━━━━━ Data supplied ━━━━━
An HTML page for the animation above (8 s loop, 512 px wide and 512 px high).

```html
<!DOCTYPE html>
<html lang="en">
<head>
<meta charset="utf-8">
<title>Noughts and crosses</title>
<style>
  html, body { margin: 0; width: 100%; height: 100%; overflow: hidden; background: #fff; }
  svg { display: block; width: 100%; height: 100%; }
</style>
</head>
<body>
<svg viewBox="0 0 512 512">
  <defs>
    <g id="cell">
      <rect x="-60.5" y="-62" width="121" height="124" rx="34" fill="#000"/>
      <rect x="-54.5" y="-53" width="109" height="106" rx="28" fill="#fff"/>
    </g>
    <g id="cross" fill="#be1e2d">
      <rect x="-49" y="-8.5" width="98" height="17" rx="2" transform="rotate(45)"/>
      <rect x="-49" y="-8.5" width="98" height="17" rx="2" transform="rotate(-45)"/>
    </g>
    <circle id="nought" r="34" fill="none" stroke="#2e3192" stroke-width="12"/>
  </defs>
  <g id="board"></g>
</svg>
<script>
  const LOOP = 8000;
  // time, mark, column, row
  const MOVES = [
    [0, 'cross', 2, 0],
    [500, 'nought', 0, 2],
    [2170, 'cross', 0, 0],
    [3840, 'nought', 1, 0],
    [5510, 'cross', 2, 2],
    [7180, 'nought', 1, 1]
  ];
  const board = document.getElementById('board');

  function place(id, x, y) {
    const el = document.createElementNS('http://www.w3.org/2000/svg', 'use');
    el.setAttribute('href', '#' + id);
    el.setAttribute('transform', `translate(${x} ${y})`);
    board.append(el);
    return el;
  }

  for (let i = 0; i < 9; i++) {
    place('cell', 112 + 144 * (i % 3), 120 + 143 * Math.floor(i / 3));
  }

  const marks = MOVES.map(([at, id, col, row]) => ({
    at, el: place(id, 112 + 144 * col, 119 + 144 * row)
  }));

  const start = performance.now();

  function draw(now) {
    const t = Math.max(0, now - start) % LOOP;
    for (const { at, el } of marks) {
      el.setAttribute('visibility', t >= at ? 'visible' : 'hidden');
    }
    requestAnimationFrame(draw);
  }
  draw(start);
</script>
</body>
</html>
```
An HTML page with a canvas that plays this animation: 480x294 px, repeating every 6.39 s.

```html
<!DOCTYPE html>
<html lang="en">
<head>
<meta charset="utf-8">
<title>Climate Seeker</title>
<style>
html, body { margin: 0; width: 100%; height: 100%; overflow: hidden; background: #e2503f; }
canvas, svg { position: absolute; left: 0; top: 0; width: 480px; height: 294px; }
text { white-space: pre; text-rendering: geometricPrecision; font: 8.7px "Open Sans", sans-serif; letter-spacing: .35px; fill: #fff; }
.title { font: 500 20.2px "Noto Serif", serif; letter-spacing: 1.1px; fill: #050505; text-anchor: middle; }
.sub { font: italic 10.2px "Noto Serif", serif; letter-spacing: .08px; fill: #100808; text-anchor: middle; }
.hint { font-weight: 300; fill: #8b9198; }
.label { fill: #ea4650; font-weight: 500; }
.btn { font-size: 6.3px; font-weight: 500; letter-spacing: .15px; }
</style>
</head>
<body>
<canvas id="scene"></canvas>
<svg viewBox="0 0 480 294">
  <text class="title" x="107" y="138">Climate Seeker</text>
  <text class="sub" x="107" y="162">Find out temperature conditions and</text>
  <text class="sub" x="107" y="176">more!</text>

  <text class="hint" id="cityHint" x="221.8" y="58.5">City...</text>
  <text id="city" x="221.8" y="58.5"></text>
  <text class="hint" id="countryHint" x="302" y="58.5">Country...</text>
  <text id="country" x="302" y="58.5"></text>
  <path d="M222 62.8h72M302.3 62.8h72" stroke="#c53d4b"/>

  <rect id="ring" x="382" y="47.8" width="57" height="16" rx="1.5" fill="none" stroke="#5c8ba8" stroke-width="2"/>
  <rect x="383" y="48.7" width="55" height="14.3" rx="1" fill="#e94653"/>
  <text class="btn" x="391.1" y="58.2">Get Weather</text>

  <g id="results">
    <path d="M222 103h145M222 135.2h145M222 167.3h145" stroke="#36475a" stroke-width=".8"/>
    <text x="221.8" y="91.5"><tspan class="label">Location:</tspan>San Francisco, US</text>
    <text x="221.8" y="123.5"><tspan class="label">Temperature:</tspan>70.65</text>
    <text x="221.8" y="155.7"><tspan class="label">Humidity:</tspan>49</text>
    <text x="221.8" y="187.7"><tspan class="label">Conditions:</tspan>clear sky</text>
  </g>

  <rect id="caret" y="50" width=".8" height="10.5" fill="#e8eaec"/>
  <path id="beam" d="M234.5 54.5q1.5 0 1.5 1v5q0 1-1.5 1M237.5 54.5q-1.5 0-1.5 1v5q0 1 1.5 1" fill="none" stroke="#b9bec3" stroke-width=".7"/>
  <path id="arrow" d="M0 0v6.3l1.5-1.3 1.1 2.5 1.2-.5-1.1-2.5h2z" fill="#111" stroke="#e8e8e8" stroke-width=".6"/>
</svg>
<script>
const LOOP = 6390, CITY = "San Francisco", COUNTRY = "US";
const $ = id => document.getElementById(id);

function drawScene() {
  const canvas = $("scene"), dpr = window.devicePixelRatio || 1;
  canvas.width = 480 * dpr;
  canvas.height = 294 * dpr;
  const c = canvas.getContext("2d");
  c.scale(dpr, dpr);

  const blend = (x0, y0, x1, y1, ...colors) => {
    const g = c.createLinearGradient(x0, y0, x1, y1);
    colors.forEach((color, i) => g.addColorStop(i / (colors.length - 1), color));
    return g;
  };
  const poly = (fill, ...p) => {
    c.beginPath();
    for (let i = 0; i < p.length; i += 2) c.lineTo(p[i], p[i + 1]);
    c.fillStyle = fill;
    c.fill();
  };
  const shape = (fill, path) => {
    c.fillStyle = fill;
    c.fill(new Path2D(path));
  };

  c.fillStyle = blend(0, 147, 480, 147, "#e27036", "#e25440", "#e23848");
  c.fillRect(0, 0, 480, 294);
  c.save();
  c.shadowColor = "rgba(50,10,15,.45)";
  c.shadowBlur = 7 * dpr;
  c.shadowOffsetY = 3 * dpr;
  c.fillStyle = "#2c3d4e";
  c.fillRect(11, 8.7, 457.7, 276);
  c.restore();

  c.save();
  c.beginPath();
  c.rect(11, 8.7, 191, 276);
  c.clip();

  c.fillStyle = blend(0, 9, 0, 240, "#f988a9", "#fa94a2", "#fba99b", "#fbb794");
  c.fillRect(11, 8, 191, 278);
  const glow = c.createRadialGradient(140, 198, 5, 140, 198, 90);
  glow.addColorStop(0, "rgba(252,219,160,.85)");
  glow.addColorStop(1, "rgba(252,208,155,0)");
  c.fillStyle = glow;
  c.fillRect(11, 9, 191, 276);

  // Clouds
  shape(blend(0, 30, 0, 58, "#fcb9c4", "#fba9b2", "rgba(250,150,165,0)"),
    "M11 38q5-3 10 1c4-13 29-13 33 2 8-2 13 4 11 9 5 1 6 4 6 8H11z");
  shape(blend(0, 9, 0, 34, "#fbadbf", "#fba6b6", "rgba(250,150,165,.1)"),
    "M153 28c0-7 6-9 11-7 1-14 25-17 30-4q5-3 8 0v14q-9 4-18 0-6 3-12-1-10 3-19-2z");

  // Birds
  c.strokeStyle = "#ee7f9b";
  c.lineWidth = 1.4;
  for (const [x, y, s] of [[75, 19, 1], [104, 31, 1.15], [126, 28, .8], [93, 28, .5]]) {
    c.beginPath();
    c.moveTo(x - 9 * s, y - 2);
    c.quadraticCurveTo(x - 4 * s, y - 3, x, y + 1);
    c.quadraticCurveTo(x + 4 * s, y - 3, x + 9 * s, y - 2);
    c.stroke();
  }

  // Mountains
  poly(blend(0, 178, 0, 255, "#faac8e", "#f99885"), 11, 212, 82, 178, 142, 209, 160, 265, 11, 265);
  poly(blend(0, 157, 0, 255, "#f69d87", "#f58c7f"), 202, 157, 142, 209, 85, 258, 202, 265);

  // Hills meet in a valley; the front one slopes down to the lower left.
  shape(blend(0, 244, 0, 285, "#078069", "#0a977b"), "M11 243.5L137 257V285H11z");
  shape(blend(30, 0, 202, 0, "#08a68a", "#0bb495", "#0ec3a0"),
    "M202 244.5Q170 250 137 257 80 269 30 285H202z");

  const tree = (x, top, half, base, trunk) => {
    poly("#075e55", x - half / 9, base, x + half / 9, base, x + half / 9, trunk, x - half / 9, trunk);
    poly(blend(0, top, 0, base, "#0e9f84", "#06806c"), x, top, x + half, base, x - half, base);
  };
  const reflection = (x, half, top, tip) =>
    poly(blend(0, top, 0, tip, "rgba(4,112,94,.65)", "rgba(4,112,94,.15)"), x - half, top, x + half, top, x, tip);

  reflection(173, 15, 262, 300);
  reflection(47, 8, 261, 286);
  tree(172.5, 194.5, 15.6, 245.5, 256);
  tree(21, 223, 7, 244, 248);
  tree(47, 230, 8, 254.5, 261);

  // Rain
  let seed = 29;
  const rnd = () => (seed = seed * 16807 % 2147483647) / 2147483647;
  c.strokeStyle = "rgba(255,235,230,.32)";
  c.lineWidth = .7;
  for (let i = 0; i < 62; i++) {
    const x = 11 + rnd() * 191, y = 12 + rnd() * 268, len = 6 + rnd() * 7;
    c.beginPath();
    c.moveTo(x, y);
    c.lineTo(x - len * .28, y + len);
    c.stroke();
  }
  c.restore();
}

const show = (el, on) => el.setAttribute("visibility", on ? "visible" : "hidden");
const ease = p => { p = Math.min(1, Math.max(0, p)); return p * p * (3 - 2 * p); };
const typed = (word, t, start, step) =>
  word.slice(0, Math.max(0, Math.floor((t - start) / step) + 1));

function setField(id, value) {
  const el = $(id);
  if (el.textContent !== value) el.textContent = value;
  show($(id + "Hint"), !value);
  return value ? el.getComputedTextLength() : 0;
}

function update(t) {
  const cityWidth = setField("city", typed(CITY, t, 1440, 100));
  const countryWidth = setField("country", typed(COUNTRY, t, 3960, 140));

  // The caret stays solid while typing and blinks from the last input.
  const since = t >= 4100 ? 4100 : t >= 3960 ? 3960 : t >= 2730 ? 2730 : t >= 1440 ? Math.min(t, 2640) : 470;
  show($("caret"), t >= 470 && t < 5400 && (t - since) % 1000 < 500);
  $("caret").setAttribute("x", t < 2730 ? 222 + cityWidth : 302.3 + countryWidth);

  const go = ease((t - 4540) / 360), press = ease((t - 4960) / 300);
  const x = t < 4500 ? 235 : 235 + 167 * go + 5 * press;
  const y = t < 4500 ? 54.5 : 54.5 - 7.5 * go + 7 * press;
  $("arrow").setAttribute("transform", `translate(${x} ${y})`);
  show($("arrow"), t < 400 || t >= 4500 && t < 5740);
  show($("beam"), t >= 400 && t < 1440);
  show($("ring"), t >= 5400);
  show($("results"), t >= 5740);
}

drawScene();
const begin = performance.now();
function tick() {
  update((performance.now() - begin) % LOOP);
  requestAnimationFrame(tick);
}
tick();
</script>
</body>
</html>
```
━━━━━
Show every line above in which the word "none" is found.

    <circle id="nought" r="34" fill="none" stroke="#2e3192" stroke-width="12"/>
  <rect id="ring" x="382" y="47.8" width="57" height="16" rx="1.5" fill="none" stroke="#5c8ba8" stroke-width="2"/>
  <path id="beam" d="M234.5 54.5q1.5 0 1.5 1v5q0 1-1.5 1M237.5 54.5q-1.5 0-1.5 1v5q0 1 1.5 1" fill="none" stroke="#b9bec3" stroke-width=".7"/>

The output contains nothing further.